Carrie Little, her dog Rock and tractor named Roberta
If only a few politicians would brave the winter cold, and three big farm dogs, to venture onto my land, they might find me ankle-deep in mud, harvesting kale. No doubt, their first question would be why is there a plastic bag on my right foot clear up to my knee?
The answer is a few weeks ago, as I was carting hay out to the sheep, all hell broke loose. A ram went on a rampage, charging me again and again. I wound up scraped and bruised, with a broken leg.
Fortunately, my brand new health coverage worked just fine — I was whisked through the ER, and my hospital bills, cast and orthopedic doctor visits were fully paid.
However, the injury forced me to cancel a trip to Olympia I'd planned for the next day. As luck would have it, I'd intended to thank lawmakers for accepting the federal dollars offered by the Affordable Care Act to broaden Medicaid, which is now Apple Health. Had I been able to go, I would have told our elected leaders just how important health care is to farmers. Nobody who works this hard should have to count the years before they get Medicare.
It’s tough to leave the chores behind to go meet with officials. Daylight hours are precious in this line of work, and a farmer's life is filled with surprises. One morning I woke to find a fuzzy, newborn alpaca taking her first spindly-legged romp. Another morning, I arose to the bleating of panicked sheep fleeing the rush of water as Coleman Creek spilled its banks, flooding our land.

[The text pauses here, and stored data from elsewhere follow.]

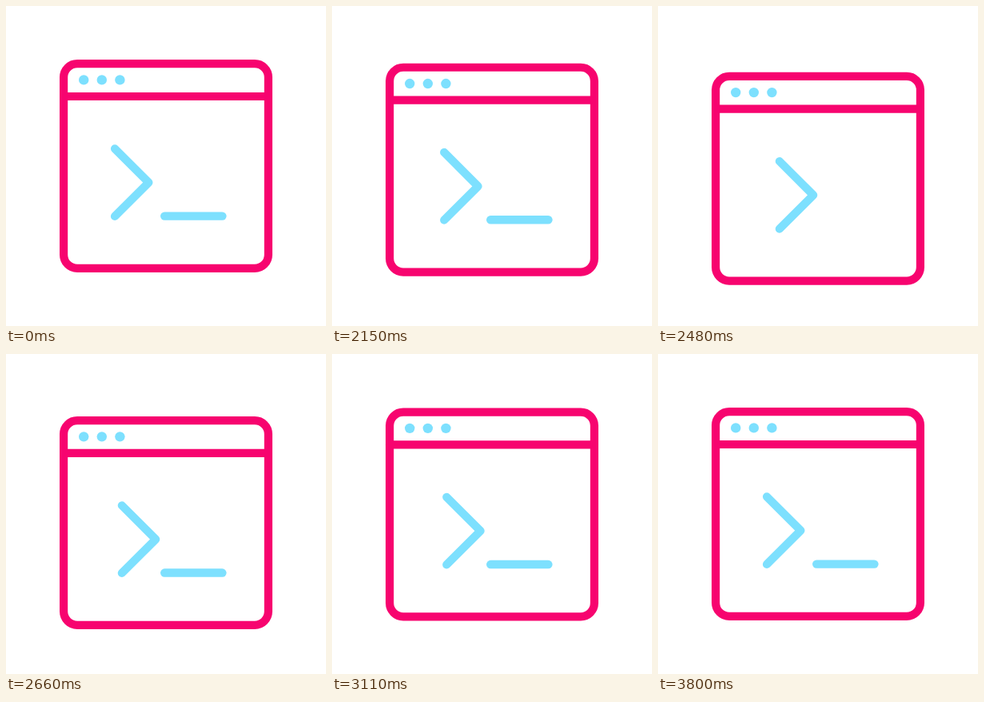
An HTML page with a canvas that plays this animation: 400x400 px, repeating every 3.86 s.

```html
<!DOCTYPE html>
<html lang="en">
<head>
<meta charset="utf-8">
<title>Terminal window</title>
<style>
html, body { margin: 0; width: 100%; height: 100%; overflow: hidden; background: #fff; }
canvas { display: block; width: 100vmin; height: 100vmin; }
</style>
</head>
<body>
<canvas id="stage"></canvas>
<script>
const SIZE = 400, LOOP = 3860, HOLD = 2000, STEP = 30, LAST = 60;
const PINK = '#f7046f', CYAN = '#7de0fe';
const canvas = document.getElementById('stage');
const ctx = canvas.getContext('2d');
const scale = window.devicePixelRatio || 1;
canvas.width = canvas.height = SIZE * scale;

const smooth = x => x * x * (3 - 2 * x);

// cubic-bezier(x1, 0, x2, 1)
function ease(x, x1, x2) {
  let lo = 0, hi = 1;
  for (let i = 0; i < 30; i++) {
    const t = (lo + hi) / 2, u = 1 - t;
    if (3 * u * u * t * x1 + 3 * u * t * t * x2 + t * t * t < x) lo = t;
    else hi = t;
  }
  return smooth(lo);
}

// The window sinks quickly, then floats back up.
function drop(n) {
  if (n < 14) return 16 * smooth(n / 14);
  if (n < 42) return 16 * (1 - ease((n - 14) / 28, 0.3125, 0.365));
  return 0;
}

// The prompt nudges right and back twice.
function nudge(n) {
  const p = (n % 30) / 15;
  return 16 * smooth(p < 1 ? p : 2 - p);
}

const cursorOn = n => Math.floor(n / 9) % 2 === 0;

function line(color, width, ...points) {
  ctx.strokeStyle = color;
  ctx.lineWidth = width;
  ctx.beginPath();
  points.forEach(([x, y]) => ctx.lineTo(x, y));
  ctx.stroke();
}

function roundBox(x, y, w, h, r) {
  ctx.beginPath();
  ctx.moveTo(x + r, y);
  ctx.arcTo(x + w, y, x + w, y + h, r);
  ctx.arcTo(x + w, y + h, x, y + h, r);
  ctx.arcTo(x, y + h, x, y, r);
  ctx.arcTo(x, y, x + w, y, r);
  ctx.closePath();
}

function draw(n) {
  ctx.setTransform(scale, 0, 0, scale, 0, 0);
  ctx.fillStyle = '#fff';
  ctx.fillRect(0, 0, SIZE, SIZE);
  ctx.lineCap = ctx.lineJoin = 'round';
  ctx.translate(0, drop(n));

  ctx.fillStyle = CYAN;
  for (let i = 0; i < 3; i++) {
    ctx.beginPath();
    ctx.arc(97.2 + 22.6 * i, 92.4, 6.2, 0, Math.PI * 2);
    ctx.fill();
  }

  const x = 136 + nudge(n);
  line(CYAN, 10.2, [x, 178.3], [x + 42.4, 220.6], [x, 262.9]);
  if (cursorOn(n)) line(CYAN, 10.4, [198.2, 262.6], [270.4, 262.6]);

  line(PINK, 10.2, [72.1, 113], [327.9, 113]);
  roundBox(72.1, 72.1, 255.8, 255.8, 17);
  ctx.stroke();
}

const start = performance.now();
function tick() {
  const t = (performance.now() - start) % LOOP;
  draw(Math.min(LAST, Math.max(0, Math.floor((t - HOLD) / STEP))));
  requestAnimationFrame(tick);
}
tick();
</script>
</body>
</html>
```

Up until this year, I was forking over half my earnings for a "catastrophic only" health plan that was riddled with fine print. None of my basic care was covered — I had to pay out of pocket for all sorts of things.
What a welcome relief that my new health plan covers preventive care, like mammograms, immunizations and yearly doctor visits. I can keep the primary care doctor I've been seeing for years. And I no longer worry about family members getting kicked around due to “pre-existing conditions.” Thank goodness.
I’m not the only local farmer happy to discover the new coverage is working — friends on a nearby farm
are now getting the care they need as well. Hallelujah.
In agriculture, profits and losses shift like the weather, so for our community, it is crucial that health premiums stay affordable. I applaud our state House of Representatives for approving a Federal Basic Health Option measure (HB 2594)
that would put us on track to use Affordable Care Act dollars to keep premiums within many more families' budgets.
Another farmer, bless his heart, went to Olympia to testify for this measure. More than 33,000 people in Pierce County alone
and over 160,000 statewide would be eligible if lawmakers would simply give the nod so our state can start planning a program.
Who spoke against the bill? Two insurance company lobbyists.
Now we urgently need our state senators
to get this bill
through committee before the Friday deadline, and through the whole senate before session ends.
Meanwhile, disaster has struck once again. The storms that recently closed I-90 across the Cascades swept through this valley, destroying one of my high tunnels. These are the long, curved tent structures I rely on to start seeds and shelter citrus. Without them, I cannot grow the watermelons, turmeric, ginger and serpent cucumbers I sell in the summer.
Farmers pay a pretty penny for insurance against the extreme winds and floods that are on the rise here in the lahar of Mount Rainier, the source of our fertile soil. What a bitter irony it is to finally have a decent, straightforward health plan, only to have my farm insurer haul out its fine print to deny my claim. It will cost me $10,000 to replace this structure.
I urge our elected officials to take a cue from the good people of this community, 60 strong, who will soon come out for a giant work party to help raise the new high tunnel. That is the neighborly spirit we need to build a structure of affordable health coverage for all that stands the test of time.
Obamacare is working a lot better than what we had before, so ease up on all the political hot air and crowing against it. And to those threatening to take away our new coverage, I have just one thing to say. Don’t bite the hand that feeds you.